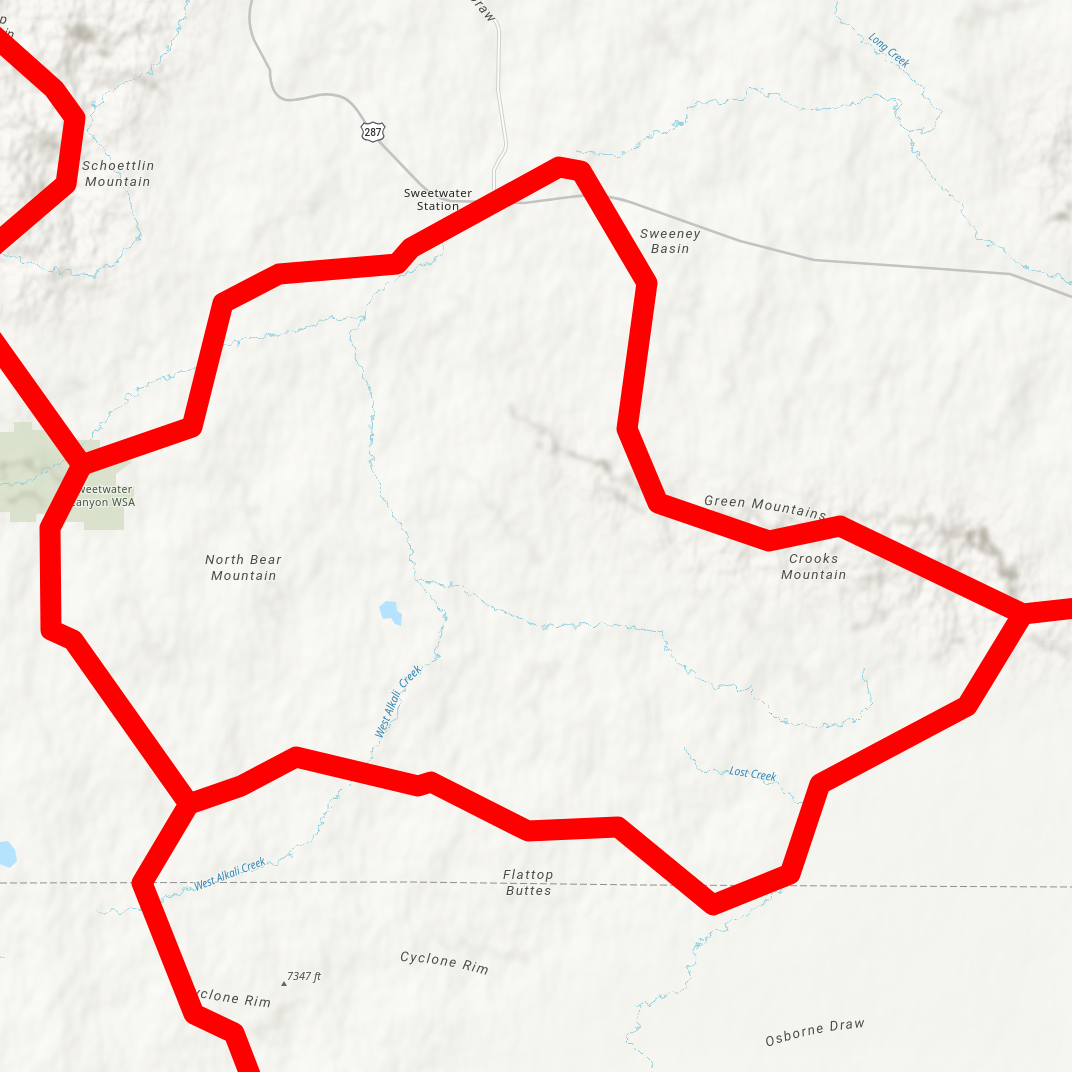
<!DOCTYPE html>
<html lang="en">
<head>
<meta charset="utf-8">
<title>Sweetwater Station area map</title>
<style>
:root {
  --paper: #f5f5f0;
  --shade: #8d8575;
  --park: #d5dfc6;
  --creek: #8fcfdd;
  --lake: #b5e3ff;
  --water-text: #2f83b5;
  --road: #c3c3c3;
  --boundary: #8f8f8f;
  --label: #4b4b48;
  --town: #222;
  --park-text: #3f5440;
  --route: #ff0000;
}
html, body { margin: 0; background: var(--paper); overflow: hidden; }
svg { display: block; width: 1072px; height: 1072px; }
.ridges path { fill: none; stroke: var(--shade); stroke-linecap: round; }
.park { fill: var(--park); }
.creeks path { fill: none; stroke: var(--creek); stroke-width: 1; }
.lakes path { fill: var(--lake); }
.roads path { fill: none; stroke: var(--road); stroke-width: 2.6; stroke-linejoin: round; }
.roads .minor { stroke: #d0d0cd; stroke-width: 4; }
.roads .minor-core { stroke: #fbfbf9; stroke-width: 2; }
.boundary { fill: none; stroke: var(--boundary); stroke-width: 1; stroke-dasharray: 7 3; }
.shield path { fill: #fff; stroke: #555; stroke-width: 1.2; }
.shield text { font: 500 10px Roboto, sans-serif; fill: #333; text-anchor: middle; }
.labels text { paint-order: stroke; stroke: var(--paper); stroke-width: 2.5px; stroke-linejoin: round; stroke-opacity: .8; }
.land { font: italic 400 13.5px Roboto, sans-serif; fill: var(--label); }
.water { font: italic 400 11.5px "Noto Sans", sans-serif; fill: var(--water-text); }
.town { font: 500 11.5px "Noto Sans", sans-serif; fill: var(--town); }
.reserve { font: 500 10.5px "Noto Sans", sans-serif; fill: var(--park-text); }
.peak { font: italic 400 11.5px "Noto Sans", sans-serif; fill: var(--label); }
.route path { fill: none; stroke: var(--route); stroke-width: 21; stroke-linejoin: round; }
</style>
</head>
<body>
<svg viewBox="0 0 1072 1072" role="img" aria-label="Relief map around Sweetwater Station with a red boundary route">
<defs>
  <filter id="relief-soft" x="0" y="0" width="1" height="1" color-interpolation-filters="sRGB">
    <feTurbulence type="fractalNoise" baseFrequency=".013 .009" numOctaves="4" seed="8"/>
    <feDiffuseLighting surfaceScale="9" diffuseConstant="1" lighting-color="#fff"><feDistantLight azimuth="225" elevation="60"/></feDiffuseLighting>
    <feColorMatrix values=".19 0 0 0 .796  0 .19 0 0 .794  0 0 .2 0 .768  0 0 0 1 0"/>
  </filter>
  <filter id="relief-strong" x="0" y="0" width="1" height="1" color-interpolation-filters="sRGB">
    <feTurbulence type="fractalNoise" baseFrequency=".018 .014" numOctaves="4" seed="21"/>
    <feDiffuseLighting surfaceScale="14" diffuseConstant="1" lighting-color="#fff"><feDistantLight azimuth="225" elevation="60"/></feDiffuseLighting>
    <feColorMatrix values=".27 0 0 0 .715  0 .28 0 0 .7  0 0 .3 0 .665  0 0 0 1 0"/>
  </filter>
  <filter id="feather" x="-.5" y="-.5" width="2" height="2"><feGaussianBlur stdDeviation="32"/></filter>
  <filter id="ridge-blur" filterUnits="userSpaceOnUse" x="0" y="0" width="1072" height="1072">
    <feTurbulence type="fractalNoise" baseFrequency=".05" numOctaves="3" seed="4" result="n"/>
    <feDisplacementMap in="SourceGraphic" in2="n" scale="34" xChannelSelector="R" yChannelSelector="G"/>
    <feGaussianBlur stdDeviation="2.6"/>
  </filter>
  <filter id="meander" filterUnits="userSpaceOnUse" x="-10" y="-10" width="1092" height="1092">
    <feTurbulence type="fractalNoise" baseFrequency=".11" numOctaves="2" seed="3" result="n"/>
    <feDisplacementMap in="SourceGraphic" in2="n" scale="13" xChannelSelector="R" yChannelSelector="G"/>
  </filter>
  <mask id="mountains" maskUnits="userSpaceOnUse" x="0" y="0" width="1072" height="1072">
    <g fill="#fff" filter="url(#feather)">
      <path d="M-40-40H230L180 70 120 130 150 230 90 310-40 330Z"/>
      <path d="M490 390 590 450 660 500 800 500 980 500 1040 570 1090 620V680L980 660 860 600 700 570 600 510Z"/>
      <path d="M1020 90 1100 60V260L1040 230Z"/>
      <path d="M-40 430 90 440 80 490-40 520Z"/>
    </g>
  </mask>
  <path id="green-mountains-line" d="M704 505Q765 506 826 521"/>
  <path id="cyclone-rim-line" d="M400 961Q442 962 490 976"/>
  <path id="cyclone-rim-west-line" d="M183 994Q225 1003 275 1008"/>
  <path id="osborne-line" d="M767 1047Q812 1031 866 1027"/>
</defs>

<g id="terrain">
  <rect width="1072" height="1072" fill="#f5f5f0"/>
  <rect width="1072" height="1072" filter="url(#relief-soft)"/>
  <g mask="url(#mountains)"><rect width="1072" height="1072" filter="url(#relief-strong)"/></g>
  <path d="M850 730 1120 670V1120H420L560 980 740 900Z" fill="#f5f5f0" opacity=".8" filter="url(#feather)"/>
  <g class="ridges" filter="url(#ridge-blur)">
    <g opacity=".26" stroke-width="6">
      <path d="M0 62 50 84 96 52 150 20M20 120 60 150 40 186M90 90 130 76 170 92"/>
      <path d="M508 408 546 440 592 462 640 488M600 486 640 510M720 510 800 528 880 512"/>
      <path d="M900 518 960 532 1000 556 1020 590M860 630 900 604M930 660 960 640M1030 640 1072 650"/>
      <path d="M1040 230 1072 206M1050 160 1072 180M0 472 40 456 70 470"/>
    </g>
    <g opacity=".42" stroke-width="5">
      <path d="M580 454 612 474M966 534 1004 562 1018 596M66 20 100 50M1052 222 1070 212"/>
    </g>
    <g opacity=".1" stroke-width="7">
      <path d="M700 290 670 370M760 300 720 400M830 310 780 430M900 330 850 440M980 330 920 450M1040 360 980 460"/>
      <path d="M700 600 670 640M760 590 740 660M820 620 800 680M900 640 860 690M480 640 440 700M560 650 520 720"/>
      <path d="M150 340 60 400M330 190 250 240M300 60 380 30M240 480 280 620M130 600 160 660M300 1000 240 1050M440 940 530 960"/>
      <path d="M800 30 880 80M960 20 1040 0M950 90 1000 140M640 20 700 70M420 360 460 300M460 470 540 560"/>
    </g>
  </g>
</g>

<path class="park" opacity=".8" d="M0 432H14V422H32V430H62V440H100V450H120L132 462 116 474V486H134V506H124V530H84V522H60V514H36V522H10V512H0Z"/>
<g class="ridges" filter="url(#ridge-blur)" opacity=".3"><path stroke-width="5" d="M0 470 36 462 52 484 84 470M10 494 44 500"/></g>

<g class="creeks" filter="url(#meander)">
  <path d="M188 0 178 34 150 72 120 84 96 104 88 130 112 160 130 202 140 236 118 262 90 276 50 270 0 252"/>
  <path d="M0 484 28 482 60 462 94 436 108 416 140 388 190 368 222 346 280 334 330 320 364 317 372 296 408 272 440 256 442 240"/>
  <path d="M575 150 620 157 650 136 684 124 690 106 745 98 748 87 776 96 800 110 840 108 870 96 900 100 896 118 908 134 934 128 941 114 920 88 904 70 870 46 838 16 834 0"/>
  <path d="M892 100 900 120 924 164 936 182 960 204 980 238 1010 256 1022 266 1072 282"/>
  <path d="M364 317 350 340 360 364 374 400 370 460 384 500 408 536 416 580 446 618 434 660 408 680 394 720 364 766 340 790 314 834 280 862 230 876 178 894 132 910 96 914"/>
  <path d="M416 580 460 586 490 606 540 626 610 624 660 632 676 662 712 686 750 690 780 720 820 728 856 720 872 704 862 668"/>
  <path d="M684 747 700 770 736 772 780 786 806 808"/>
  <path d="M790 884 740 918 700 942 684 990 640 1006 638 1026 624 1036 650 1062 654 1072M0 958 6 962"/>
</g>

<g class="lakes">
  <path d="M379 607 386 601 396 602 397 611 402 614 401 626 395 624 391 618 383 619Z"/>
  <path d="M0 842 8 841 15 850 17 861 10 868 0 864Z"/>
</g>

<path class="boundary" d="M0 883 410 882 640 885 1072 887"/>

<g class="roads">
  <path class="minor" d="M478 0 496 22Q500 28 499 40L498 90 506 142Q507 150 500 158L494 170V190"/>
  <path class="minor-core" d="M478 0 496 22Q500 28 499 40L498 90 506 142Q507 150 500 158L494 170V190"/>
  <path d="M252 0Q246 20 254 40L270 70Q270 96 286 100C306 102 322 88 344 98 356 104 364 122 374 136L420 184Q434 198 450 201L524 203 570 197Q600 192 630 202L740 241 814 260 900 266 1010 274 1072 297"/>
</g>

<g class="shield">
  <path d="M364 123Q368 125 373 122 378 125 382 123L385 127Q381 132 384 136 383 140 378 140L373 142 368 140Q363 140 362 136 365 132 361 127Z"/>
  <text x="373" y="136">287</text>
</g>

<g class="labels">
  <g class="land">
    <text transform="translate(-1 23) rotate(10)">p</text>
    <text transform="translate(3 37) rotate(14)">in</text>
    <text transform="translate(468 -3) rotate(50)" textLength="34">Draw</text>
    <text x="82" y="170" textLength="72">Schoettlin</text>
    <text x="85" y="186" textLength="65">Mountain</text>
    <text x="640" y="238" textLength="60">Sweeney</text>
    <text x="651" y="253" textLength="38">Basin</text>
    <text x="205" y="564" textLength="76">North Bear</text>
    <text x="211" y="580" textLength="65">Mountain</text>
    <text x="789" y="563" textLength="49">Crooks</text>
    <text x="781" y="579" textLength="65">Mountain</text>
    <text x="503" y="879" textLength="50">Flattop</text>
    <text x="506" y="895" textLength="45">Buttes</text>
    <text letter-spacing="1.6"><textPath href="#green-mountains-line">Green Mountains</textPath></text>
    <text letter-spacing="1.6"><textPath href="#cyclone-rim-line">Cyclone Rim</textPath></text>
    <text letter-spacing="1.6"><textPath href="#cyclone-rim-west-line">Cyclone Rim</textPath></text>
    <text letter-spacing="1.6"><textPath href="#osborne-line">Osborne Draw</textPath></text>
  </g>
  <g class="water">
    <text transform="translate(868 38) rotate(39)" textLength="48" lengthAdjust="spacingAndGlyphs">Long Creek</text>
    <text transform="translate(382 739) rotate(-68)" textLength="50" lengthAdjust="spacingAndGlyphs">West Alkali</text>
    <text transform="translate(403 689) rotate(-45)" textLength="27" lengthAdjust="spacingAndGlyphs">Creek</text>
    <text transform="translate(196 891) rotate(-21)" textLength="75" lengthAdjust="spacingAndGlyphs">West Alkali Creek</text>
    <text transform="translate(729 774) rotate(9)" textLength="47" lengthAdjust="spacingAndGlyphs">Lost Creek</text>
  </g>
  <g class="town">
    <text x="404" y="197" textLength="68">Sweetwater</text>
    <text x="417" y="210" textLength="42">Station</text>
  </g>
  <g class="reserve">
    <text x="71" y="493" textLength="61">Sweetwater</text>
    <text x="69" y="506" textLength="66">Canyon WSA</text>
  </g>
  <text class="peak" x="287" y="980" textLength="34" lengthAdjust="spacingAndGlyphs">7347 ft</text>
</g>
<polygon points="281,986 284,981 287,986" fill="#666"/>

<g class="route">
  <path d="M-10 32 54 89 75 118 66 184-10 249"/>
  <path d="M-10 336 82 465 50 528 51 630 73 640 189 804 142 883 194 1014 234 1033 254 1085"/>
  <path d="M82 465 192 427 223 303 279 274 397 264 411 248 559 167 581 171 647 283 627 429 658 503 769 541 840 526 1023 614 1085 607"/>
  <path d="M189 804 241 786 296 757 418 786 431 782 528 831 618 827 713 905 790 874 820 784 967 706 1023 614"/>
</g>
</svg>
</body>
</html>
★ ★ ★ ★
Brief: Copy nothing but the lines from the top of the material through the line holding "none; stroke: var(--boundary);", exactly as written; omit pictures.

Written solution:
<!DOCTYPE html>
<html lang="en">
<head>
<meta charset="utf-8">
<title>Sweetwater Station area map</title>
<style>
:root {
  --paper: #f5f5f0;
  --shade: #8d8575;
  --park: #d5dfc6;
  --creek: #8fcfdd;
  --lake: #b5e3ff;
  --water-text: #2f83b5;
  --road: #c3c3c3;
  --boundary: #8f8f8f;
  --label: #4b4b48;
  --town: #222;
  --park-text: #3f5440;
  --route: #ff0000;
}
html, body { margin: 0; background: var(--paper); overflow: hidden; }
svg { display: block; width: 1072px; height: 1072px; }
.ridges path { fill: none; stroke: var(--shade); stroke-linecap: round; }
.park { fill: var(--park); }
.creeks path { fill: none; stroke: var(--creek); stroke-width: 1; }
.lakes path { fill: var(--lake); }
.roads path { fill: none; stroke: var(--road); stroke-width: 2.6; stroke-linejoin: round; }
.roads .minor { stroke: #d0d0cd; stroke-width: 4; }
.roads .minor-core { stroke: #fbfbf9; stroke-width: 2; }
.boundary { fill: none; stroke: var(--boundary); stroke-width: 1; stroke-dasharray: 7 3; }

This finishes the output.